BOX: Three lessons for you

As a taxpayer, you should take away three basic lessons from our audit of the First Couple's tax returns: The more complicated your finances, the more careful your record keeping should be. As transactions become complex, the number of potential tax traps increases. Ask anybody who ever invested in a limited partnership. Without complete records, you will find it virtually impossible to reconstruct the crucial details of your financial arrangements -- particularly those showing intent, dates and dollar amounts -- if you are challenged in an IRS audit. Then you will not only lose your deductions, you will also owe interest and perhaps penalties. Never overvalue, never overexplain. Unless you can prove to the IRS that your charitable donations are legitimately worth far more than the amounts charities typically set for such items, you will have a hard time convincing an auditor to let you keep the write-offs you claimed. And since the IRS rarely requires that you include documentation with your tax return, the more data you provide with your forms -- such as a detailed valuation of every article of clothing you gave to charity -- the more item-by-item scrutiny you will invite. Don't rely too much on any single adviser. Even if you leave day-to-day | handling of your money to an expert, you should be able to personally assess and understand his or her suggestions, including tax angles. "When an IRS auditor appears, he won't care if your investing pro comes from Mars," says Joel Isaacson, a New York City C.P.A. and financial planner. "He'll hold you responsible."

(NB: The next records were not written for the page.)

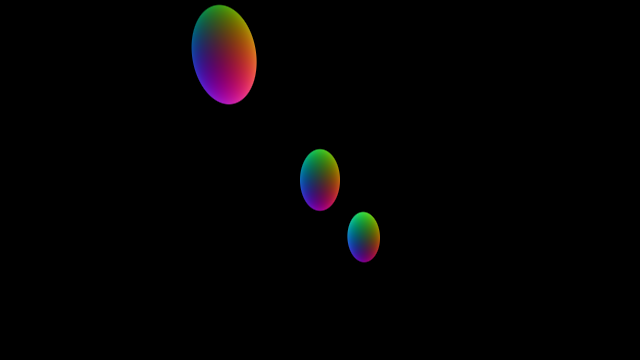
Write a WebGL 2 fragment shader that draws this background.

```glsl
#version 300 es
precision highp float;
// Three receding ellipsoids on black, tinted by their surface normals.

uniform vec2 u_resolution;
out vec4 fragColor;

const vec3 FORWARD = vec3(0.57735);
const vec3 RIGHT = vec3(0.70711, 0.0, -0.70711);
const vec3 UP = vec3(-0.40825, 0.81650, -0.40825);
const float FOCAL_LENGTH = 0.8;
const float LIMB = 0.96; // keeps the rim just short of grazing normals

// Direction of the view ray through a screen point
vec3 viewRay(vec2 p) {
    return normalize(FORWARD * FOCAL_LENGTH + RIGHT * p.x + UP * p.y);
}

// Turns a screen axis by the rotation that carries FORWARD onto ray
vec3 turnAxis(vec3 axis, vec3 ray) {
    return axis - (FORWARD + ray) * dot(axis, ray) / (1.0 + dot(FORWARD, ray));
}

// Point in the unit disc of a sheared ellipse
vec2 discPoint(vec2 p, vec2 halfSize, float shear) {
    return vec2(p.x - shear * p.y, p.y) / halfSize;
}

// Normal colour of a ball seen along ray, at a point of its disc
vec3 normalColor(vec2 disc, vec3 ray) {
    vec2 q = disc * LIMB;
    float facing = sqrt(max(1.0 - dot(q, q), 0.0));
    vec3 normal = turnAxis(RIGHT, ray) * q.x + turnAxis(UP, ray) * q.y - ray * facing;
    return clamp(0.5 + 0.5 * normal, 0.0, 1.0);
}

// Smooth coverage of the disc, one pixel wide at its edge
float discCoverage(vec2 disc, float radius, float pixel) {
    return clamp((1.0 - length(disc)) * radius / pixel + 0.5, 0.0, 1.0);
}

void main() {
    float pixel = 1.0 / u_resolution.y;
    vec2 p = (gl_FragCoord.xy - 0.5 * u_resolution) * pixel;
    vec3 color = vec3(0.0);

    // Far to near along one line in perspective
    for (int i = -1; i <= 1; i++) {
        float stepIndex = float(i);
        float rise = 0.218 * stepIndex / (1.0 - 0.374 * stepIndex);
        vec2 center = rise * vec2(-0.765, 1.0);
        float scale = 1.0 + rise * (1.352 + 1.145 * rise);
        vec2 halfSize = scale * vec2(0.0555, 0.0857);
        vec2 disc = discPoint(p - center, halfSize, -0.8 * rise * rise);
        vec3 ball = normalColor(disc, viewRay(center));
        color = mix(color, ball, discCoverage(disc, halfSize.x, pixel));
    }
    fragColor = vec4(color, 1.0);
}
```
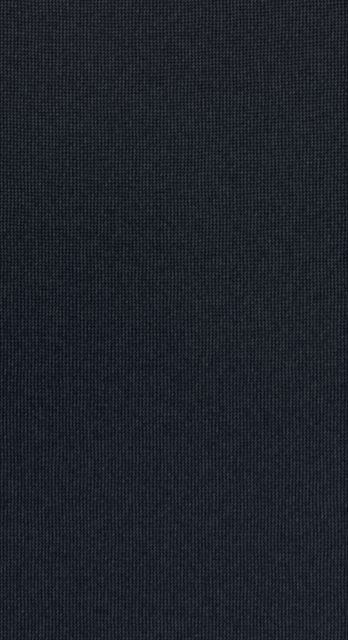
Give the GLSL for this texture, as a Shadertoy shader.

```glsl
// Dark navy fine-gauge knit: slim vertical ribs of small stitches under soft uneven light.
#define WALES 100.0                    // stitch columns across
#define COURSES 190.0                  // stitch rows down
#define SHADOW vec3(0.035, 0.047, 0.085)
#define LIGHT vec3(0.225, 0.242, 0.262)
#define BASE_TONE 0.42
#define RIB_DEPTH 0.24
#define COURSE_DEPTH 0.17
#define YARN_VARIATION 0.30
#define FUZZ 0.28
#define WOBBLE 0.35                    // drift of the stitches, in cells

const float TAU = 6.2831853;

float hash(vec2 p) {
    vec3 q = fract(vec3(p.xyx) * 0.1031);
    q += dot(q, q.yzx + 33.33);
    return fract((q.x + q.y) * q.z);
}

vec2 gradientAt(vec2 cell) {
    float angle = TAU * hash(cell);
    return vec2(cos(angle), sin(angle));
}

// Gradient noise, roughly -0.7 to 0.7
float gradientNoise(vec2 p) {
    vec2 i = floor(p), f = p - i;
    vec2 u = f * f * f * (f * (f * 6.0 - 15.0) + 10.0);
    vec2 e = vec2(1.0, 0.0);
    float a = dot(gradientAt(i), f);
    float b = dot(gradientAt(i + e.xy), f - e.xy);
    float c = dot(gradientAt(i + e.yx), f - e.yx);
    float d = dot(gradientAt(i + e.xx), f - e.xx);
    return mix(mix(a, b, u.x), mix(c, d, u.x), u.y);
}

// Brightness of the knit; st counts wales and courses
float knitTone(vec2 st, float courseWeight) {
    // Each loop leans a little as it crosses its course
    st.x += 0.10 * sin(TAU * st.y);
    vec2 cell = floor(st);
    vec2 local = st - cell - 0.5;

    float rib = cos(TAU * local.x);
    float course = cos(TAU * local.y);
    float crown = 0.5 + 0.5 * rib;

    // Uneven yarn: each stitch differs, and a few catch the light
    float stitch = hash(cell + 17.0);
    float glint = smoothstep(0.93, 1.0, hash(cell + 71.0));
    float body = crown * (0.6 + 0.4 * course);

    return RIB_DEPTH * rib
         + COURSE_DEPTH * courseWeight * course * (0.5 + 0.5 * crown)
         + YARN_VARIATION * (stitch - 0.5) * crown
         + 0.25 * glint * body;
}

void mainImage(out vec4 fragColor, in vec2 fragCoord) {
    vec2 uv = fragCoord / iResolution.xy;

    // Gentle bend of the cloth plus a small wander of the yarn
    vec2 st = uv * vec2(WALES, COURSES);
    st.y += 2.0 * sin(3.0 * uv.x + 0.6) * uv.y;
    st += WOBBLE * vec2(gradientNoise(uv * vec2(9.0, 16.0)),
                        gradientNoise(uv * vec2(14.0, 20.0) + 40.0));

    // Courses show near the top and sink between the ribs lower down
    float courseWeight = mix(0.45, 1.0, smoothstep(0.25, 0.8, uv.y));
    float tone = BASE_TONE + knitTone(st, courseWeight);

    // Fibre fuzz, stretched along the wales
    tone += FUZZ * gradientNoise(st * vec2(1.7, 1.1) + 9.0);
    tone += 0.10 * gradientNoise(st * vec2(0.45, 0.3) + 5.0);

    // Broad light: lifted top and lower right, dim left middle, dark right edge
    tone += 0.06 * smoothstep(0.55, 1.0, uv.y);
    tone += 0.07 * uv.x * (1.0 - uv.y);
    tone -= 0.06 * exp(-6.0 * dot(uv - vec2(0.1, 0.5), uv - vec2(0.1, 0.5)));
    tone -= 0.10 * smoothstep(0.975, 1.0, uv.x);
    tone += 0.05 * gradientNoise(uv * vec2(2.0, 3.5) + 3.0);

    vec3 color = mix(SHADOW, LIGHT, clamp(tone, 0.0, 1.15));
    // Cooler toward the bottom, more neutral at the top
    color += mix(vec3(-0.005, 0.0, 0.007), vec3(0.003, 0.002, -0.003), uv.y);
    fragColor = vec4(clamp(color, 0.0, 1.0), 1.0);
}
```
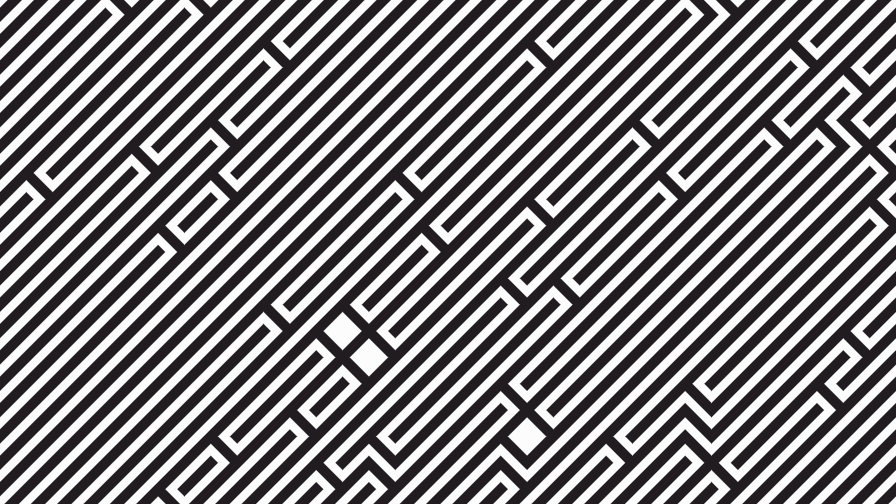
Write a WebGL 2 fragment shader that draws this pattern.

```glsl
#version 300 es
precision highp float;

uniform vec2 u_resolution;
out vec4 fragColor;

const float COLUMNS = 34.0;        // tiles across the canvas
const float HALF_WIDTH = 0.193;    // half the bar width, in tiles
const float FLIP_CHANCE = 0.09;    // share of tiles leaning the other way
const float EDGE_PIXELS = 0.7;     // softness of the edges
const uint SEED = 17u;
const vec3 INK = vec3(0.13, 0.11, 0.12);
const vec3 PAPER = vec3(0.99);

const float HALF_DIAGONAL = 0.70710678;

// Integer hash of a tile, from 0 to 1
float hashTile(ivec2 tile) {
    uvec2 v = uvec2(tile + 4096);
    uint h = v.x * 1664525u + v.y * 22695477u + SEED * 7919u;
    h = (h ^ (h >> 16)) * 73244475u;
    h = (h ^ (h >> 15)) * 73244475u;
    h ^= h >> 16;
    return float(h & 65535u) / 65536.0;
}

// Distance to the square-capped diagonal bar of one tile
float barDistance(vec2 p, vec2 tile) {
    vec2 q = p - tile - 0.5;
    vec2 alongAcross = abs(vec2(q.x + q.y, q.y - q.x)) * HALF_DIAGONAL;
    if (hashTile(ivec2(tile)) < FLIP_CHANCE) alongAcross = alongAcross.yx;
    return max(alongAcross.x - HALF_DIAGONAL, alongAcross.y) - HALF_WIDTH;
}

// Union of the bars in the surrounding tiles, as caps cross tile borders
float mazeDistance(vec2 p) {
    vec2 home = floor(p);
    float d = 1e3;
    for (int y = -1; y <= 1; y++) {
        for (int x = -1; x <= 1; x++) {
            d = min(d, barDistance(p, home + vec2(x, y)));
        }
    }
    return d;
}

void main() {
    // Tile units, with the grid centred on the canvas
    float tilesPerPixel = COLUMNS / u_resolution.x;
    vec2 p = (gl_FragCoord.xy - 0.5 * u_resolution) * tilesPerPixel;

    float edge = EDGE_PIXELS * tilesPerPixel;
    float paper = smoothstep(-edge, edge, mazeDistance(p));
    fragColor = vec4(mix(INK, PAPER, paper), 1.0);
}
```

They may have overvalued gifts to charity by $2,939. Their tax pro claimed $1,518 too much for Hillary's car.